In broader terms, I think it’s safe to say that more and more organizations are becoming proactive. It’s probably caused by an increasing number of stories of organizations getting hacked as well as regulations such as the GDPR and NIS2, just to use a couple of European examples.
What is your suggested course of action if a website gets hacked?
I don’t think I have a general response to that as it depends on a lot of things. What are you using your website for today? What is the cost of downtime? What data can get lost? And so on. I think you need to do a thorough risk analysis before it happens to understand the potential consequences. If you don’t have that, you probably also lack of a plan when you get hacked which means the first action is potentially panic. If your website is crucial for your business you need to act right away, but if your website is “just” a digital business card then it might not be a live-or-die scenario. I think that a risk analysis will help you create a good plan for “What if my website gets hacked”, and then you don’t need general suggestions from me.
Is There Any Recent Cyber-Attack That Concerned You More Than Others?
No, it’s not a specific cyber-attack that concerns me. It’s the vast number of attacks that concerns me. The growth rate of attacks is concerning. We also see more and more automated attacks which means cyber-attacks scale easily. We see thousands of phishing emails which mean people must be aware of this every single day. Of course, the technical defenses also get stronger and stronger, but you can’t avoid phishing emails in your inbox with 100% so you need colleagues who spot the dangers and warns others.
And what cybersecurity trends do you think will be crucial in the near future?
I think we will see more of the same when it comes to attacks, but I truly believe that we will see more and more companies invest in people. Historically IT departments have bought technical solutions to prevent security breaches, but the numbers show that the biggest risk is people. I think this means we will see a huge development in people-focused cyber security in the coming years.
And what about your future? What is next for Cyberpilot?
We want to be on the journey of creating people-focused cyber security. We want to create better and better courses and phishing simulations while we also get to know our customers even better. We want to stay close to our customers as they are sitting with the cyber security challenges every single day.

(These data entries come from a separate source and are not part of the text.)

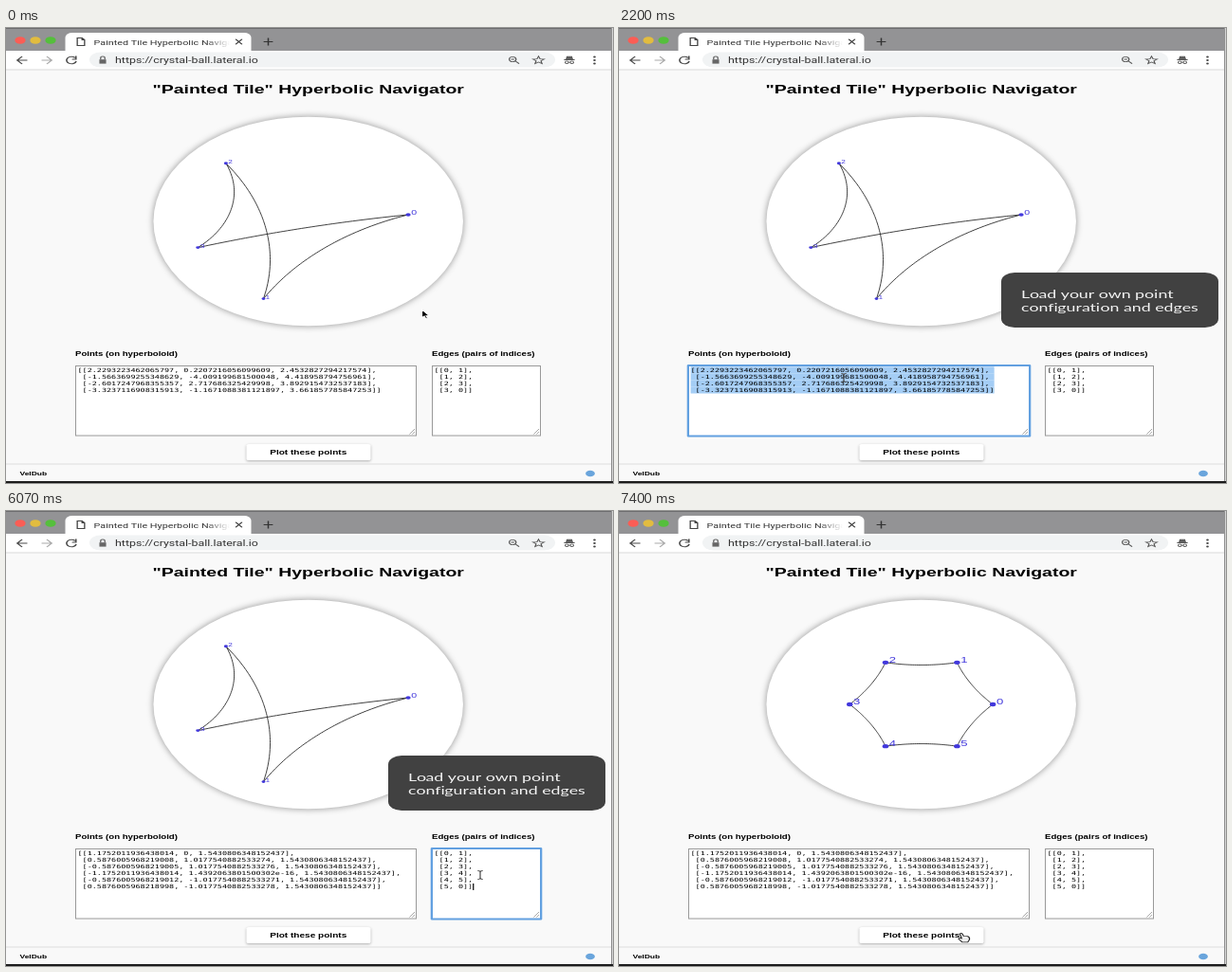
An HTML page with a canvas for the animation above (8 s loop, 640 by 480 pixels).

```html
<!DOCTYPE html>
<html lang="en">
<head>
<meta charset="utf-8">
<title>Hyperbolic Navigator</title>
<style>
  html, body { margin: 0; width: 100%; height: 100%; overflow: hidden; background: #f9f9f9; }
  canvas { display: block; }
</style>
</head>
<body>
<canvas id="stage" width="640" height="480"></canvas>
<script>
const ctx = document.getElementById('stage').getContext('2d');

const WIDE = 1.48;          // the whole screen is shown anamorphically, this much wider
const FPS = 15, TICKS = 120;
const DISK = { x: 318.7, y: 204, r: 110.3 };
const SANS = '"Liberation Sans", Arial, sans-serif';
const UI = 'Roboto, sans-serif';
const MONO = '5.71px "DejaVu Sans Mono", monospace';
const BLUE = '#4238dc';

const OLD_POINTS = `[[2.2293223462065797, 0.2207216056099609, 2.4532827294217574],
 [-1.5663699255348629, -4.009199681500048, 4.418958794756961],
 [-2.6017247968355357, 2.717686325429998, 3.8929154732537183],
 [-3.3237116908315913, -1.1671088381121897, 3.661857785847253]]`;
const NEW_POINTS = `[[1.1752011936438014, 0, 1.5430806348152437],
 [0.5876005968219008, 1.0177540882533274, 1.5430806348152437],
 [-0.5876005968219005, 1.0177540882533276, 1.5430806348152437],
 [-1.1752011936438014, 1.4392063801500302e-16, 1.5430806348152437],
 [-0.5876005968219012, -1.0177540882533271, 1.5430806348152437],
 [0.5876005968218998, -1.0177540882533278, 1.5430806348152437]]`;
const cycle = n => '[' + Array.from({ length: n }, (_, i) => `[${i}, ${(i + 1) % n}]`).join(',\n ') + ']';
const OLD_EDGES = cycle(4), NEW_EDGES = cycle(6);
const CAPTION = ['Load your own point', 'configuration and edges'];

const clamp = v => Math.max(0, Math.min(1, v));
const ease = v => v * v * (3 - 2 * v);
const random = i => { const v = Math.sin(i * 127.1 + 3) * 43758.5453; return v - Math.floor(v); };

// Runs draw() in page units with the origin at stage position (x, y).
function page(x, y, draw) {
  ctx.save();
  ctx.translate(x, y);
  ctx.scale(WIDE, 1);
  draw();
  ctx.restore();
}

function text(str, x, y, font, color, align = 'left') {
  page(x, y, () => {
    ctx.font = font;
    ctx.fillStyle = color;
    ctx.textAlign = align;
    ctx.fillText(str, 0, 0);
  });
}

function rect(x, y, w, h, color) {
  ctx.fillStyle = color;
  ctx.fillRect(x, y, w, h);
}

function round(x, y, w, h, r, color) {
  ctx.fillStyle = color;
  ctx.beginPath();
  ctx.roundRect(x, y, w, h, { x: r * WIDE, y: r });
  ctx.fill();
}

function disc(x, y, r, color) {
  ctx.fillStyle = color;
  ctx.beginPath();
  ctx.ellipse(x, y, r * WIDE, r, 0, 0, 7);
  ctx.fill();
}

function shadowed(blur, color, dy, draw) {
  ctx.save();
  ctx.shadowBlur = blur;
  ctx.shadowColor = color;
  ctx.shadowOffsetY = dy;
  draw();
  ctx.restore();
}

// Draws an SVG path in page units, stroked and optionally filled.
function icon(x, y, d, stroke, width = 1, fill) {
  page(x, y, () => {
    const path = new Path2D(d);
    if (fill) { ctx.fillStyle = fill; ctx.fill(path); }
    ctx.strokeStyle = stroke;
    ctx.lineWidth = width;
    if (stroke) ctx.stroke(path);
  });
}

function browser() {
  rect(0, 0, 640, 480, '#f9f9f9');
  rect(0, 0, 640, 25, '#939395');
  rect(0, 0, 640, 1, '#6c6c6e');
  ['#fb5d55', '#e2bc3f', '#55bf3c'].forEach((c, i) => disc(15 + 16 * i, 13, 3.8, c));

  round(62.5, 5, 196, 24, 5, '#fff');
  rect(0, 24, 640, 19.5, '#fff');
  rect(0, 43.5, 640, 1, '#dcdcdc');
  icon(79, 14.5, 'M-2.6 -4H.8L2.6 -2V4H-2.6ZM.8 -4V-2H2.6', '#444', 0.9);
  const fade = ctx.createLinearGradient(80, 0, 97, 0);
  fade.addColorStop(0, '#333');
  fade.addColorStop(1, '#3330');
  text('Painted Tile Hyperbolic Navigat', 92.5, 18, '7.3px ' + UI, fade);
  icon(245.5, 14.5, 'M-2.3 -2.8L2.3 2.8M2.3 -2.8L-2.3 2.8', '#333', 1);
  icon(276.5, 14.5, 'M-3.3 0H3.3M0 -4V4', '#333', 1);

  icon(17, 34, 'M3.7 0H-3.5M0 -4L-3.5 0L0 4', '#4a4a4a', 1.1);
  icon(43, 34, 'M-3.7 0H3.5M0 -4L3.5 0L0 4', '#aaa', 1.1);
  icon(69, 34, 'M2.6 -2.6A3.5 3.8 0 1 0 3.4 1M3.2 -4.4V-1H.4', '#4a4a4a', 1.1);
  round(88, 25.5, 491, 16, 8, '#f1f3f4');
  icon(102, 34, 'M-2.4 -.8H2.4V3.6H-2.4Z', '', 1, '#666');
  icon(102, 34, 'M-1.5 -.8V-2.4A1.5 1.6 0 0 1 1.5 -2.4V-.8', '#666', 0.9);
  text('https://crystal-ball.lateral.io', 115, 37, '8.4px ' + UI, '#333');
  icon(534.5, 33, 'M2.2 0A2.4 2.6 0 1 1 -2.6 0A2.4 2.6 0 1 1 2.2 0M1.6 1.8L4.4 4.6M-1.3 0H.9', '#555', 0.9);
  icon(561.5, 34, 'M0 -4.2L1.1 -1.3L4 -1.2L1.7 .7L2.5 3.6L0 2L-2.5 3.6L-1.7 .7L-4 -1.2L-1.1 -1.3Z', '#555', 0.8);
  icon(594, 34, 'M-3.8 -.5H3.8M-2.2 -1.2L-1.6 -3.8H1.6L2.2 -1.2Z', '#555', 0.8, '#555');
  icon(594, 34, 'M-.6 2.2A1.2 1.3 0 1 1 -3 2.2A1.2 1.3 0 1 1 -.6 2.2H.6A1.2 1.3 0 1 1 3 2.2A1.2 1.3 0 1 1 .6 2.2', '#555', 0.8);
  [30.5, 34, 37.5].forEach(y => disc(620.5, y, 0.9, '#444'));
}

function pageContent() {
  text('"Painted Tile" Hyperbolic Navigator', 318.7, 69, 'bold 13.15px ' + SANS, '#000', 'center');
  shadowed(7, 'rgba(0,0,0,.42)', 0, () => disc(DISK.x, DISK.y, DISK.r, '#fff'));
  text('Points (on hyperboloid)', 73, 346, 'bold 6.5px ' + SANS, '#000');
  text('Edges (pairs of indices)', 449, 346, 'bold 6.5px ' + SANS, '#000');
  shadowed(3, 'rgba(0,0,0,.3)', 1, () => round(253.5, 439, 131, 17, 1.5, '#fff'));
  text('Plot these points', 318.7, 450, 'bold 6.8px ' + SANS, '#000', 'center');
  rect(0, 459.5, 640, 1, '#dedede');
  text('VelDub', 14.5, 472, 'bold 5.7px ' + SANS, '#000');
  disc(616, 470, 3.3, '#6aa5dc');
}

function frameEdge() {
  rect(638, 0, 1, 480, '#8f8f8f');
  rect(639, 0, 1, 480, '#d5d5d5');
  rect(0, 478, 640, 2, '#1c1c1c');
}

const toDisk = ([x, y, z]) => [DISK.x + x / (1 + z) * DISK.r * WIDE, DISK.y - y / (1 + z) * DISK.r];

// Interpolates on the hyperboloid and projects to the Poincaré disk.
function geodesic(a, b) {
  ctx.beginPath();
  for (let i = 0; i <= 40; i++) {
    const [x, y, z] = a.map((v, j) => v + (b[j] - v) * i / 40);
    const n = Math.sqrt(z * z - x * x - y * y);
    ctx.lineTo(...toDisk([x / n, y / n, z / n]));
  }
  ctx.stroke();
}

function plot(points, edges) {
  ctx.strokeStyle = '#2c2c2c';
  ctx.lineWidth = 0.9;
  edges.forEach(([a, b]) => geodesic(points[a], points[b]));
  points.forEach((p, i) => {
    const [x, y] = toDisk(p);
    const size = Math.pow(2 / (1 + p[2]), 0.7);   // shrinks towards the rim
    disc(x, y, 2.6 * size, BLUE);
    text(i, x + 4.5 * size, y, `${10.5 * size}px ${SANS}`, BLUE);
  });
}

function textarea(x, w, str, { focused, selected, caret }) {
  const top = 356, height = 74.5, left = x + 2.5, row = 7.03;
  if (focused) round(x - 1.3, top - 1, w + 2.6, height + 2, 1, '#62a0e0');
  else rect(x, top, w, height, '#999');
  rect(x + 1, top + 1, w - 2, height - 2, '#fff');
  ctx.font = MONO;
  const advance = ctx.measureText('0').width * WIDE;
  const lines = str.split('\n');
  lines.forEach((line, i) => {
    const y = 363.3 + i * row, last = i === lines.length - 1;
    if (selected) rect(left, y - 6, (line.length + !last) * advance, row + 0.1, '#a4cdf5');
    text(line, left, y, MONO, '#000');
    if (caret && last) rect(left + line.length * advance, y - 5.5, 1.2, 7, '#000');
  });
  icon(x + w - 2, top + height - 2, 'M-3.8 0L0 -5.5M-1.8 0L0 -2.6', '#888', 0.6);
}

function caption(tick) {
  if (tick < 14 || tick >= 111) return;
  round(403, 258, 229, 58, 9.5, '#414141');
  const typed = Math.floor(2 + (tick - 14) * 40 / 11);
  const out = clamp((tick - 95) / 13);
  const font = '12px Lato, sans-serif';
  let n = 0;
  ctx.save();
  ctx.globalAlpha = 1 - Math.pow(out, 4);
  CAPTION.forEach((line, row) => {
    [...line].forEach((ch, i) => {
      if (n++ >= typed) return;
      ctx.font = font;
      const x = 424 + ctx.measureText(line.slice(0, i)).width * WIDE;
      const dx = (x - 512) * 0.15 + (random(n) - 0.5) * 15;
      const dy = (random(n + 90) - 0.5) * 10 + (row ? -1 : 3);
      text(ch, x + dx * out, 285 + row * 14 + dy * out, font, '#f4f4f4');
    });
  });
  ctx.restore();
}

// Pointer moves: start tick, end tick, target x and y.
const MOVES = [[0, 7, 237, 369], [78, 83, 500, 384], [95, 103, 366, 447], [103, 108, 363, 447]];

function pointer(tick) {
  let x = 438.5, y = 297;
  for (const [from, to, tx, ty] of MOVES) {
    const p = ease(clamp((tick - from) / (to - from)));
    x += (tx - x) * p;
    y += (ty - y) * p;
  }
  const inField = y > 357 && y < 430 && (x > 73 && x < 433 || x > 449 && x < 564);
  const onButton = y > 439 && x > 253 && x < 385;
  if (inField) {
    icon(x, y, 'M-1.8 -4.5Q0 -4.5 0 -3Q0 -4.5 1.8 -4.5M0 -3V3M-1.8 4.5Q0 4.5 0 3Q0 4.5 1.8 4.5', '#444', 0.8);
  } else if (onButton) {
    icon(x, y, 'M-2.4 -1Q-1.4 -2.2 -.6 -.8L.2 1.4L3 1.6Q4.8 2.4 4.4 5.2L3.2 7.8H-.8L-3.4 4.4Q-3.4 3 -1.2 3.8Z', '#222', 0.8, '#eee');
  } else {
    icon(x, y, 'M0 0V8.6L1.7 7L2.9 9.8L4.1 9.2L3 6.6H5.2Z', '#fff', 0.8, '#000');
  }
}

function draw(tick) {
  const blink = start => tick >= start && Math.floor((tick - start) / 7) % 2 === 0;
  const plotted = tick >= 111;
  const inPoints = tick >= 23 && tick < 87, inEdges = tick >= 87 && !plotted;

  browser();
  pageContent();
  plot(JSON.parse(plotted ? NEW_POINTS : OLD_POINTS), JSON.parse(plotted ? NEW_EDGES : OLD_EDGES));
  textarea(73, 360, tick < 65 ? OLD_POINTS : NEW_POINTS,
    { focused: inPoints, selected: tick >= 31 && tick < 65, caret: inPoints && blink(65) });
  textarea(449, 115, tick < 91 ? OLD_EDGES : NEW_EDGES,
    { focused: inEdges, selected: tick >= 89 && tick < 91, caret: inEdges && blink(91) });
  caption(tick);
  pointer(tick);
  frameEdge();
}

const start = performance.now();
function loop() {
  const ms = performance.now() - start;
  draw(Math.floor((ms + 4) * FPS / 1000) % TICKS);
  requestAnimationFrame(loop);
}
loop();
</script>
</body>
</html>
```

I think this will create a lot of learnings for us which will make our services better and make us competitive in the international cybersecurity landscape.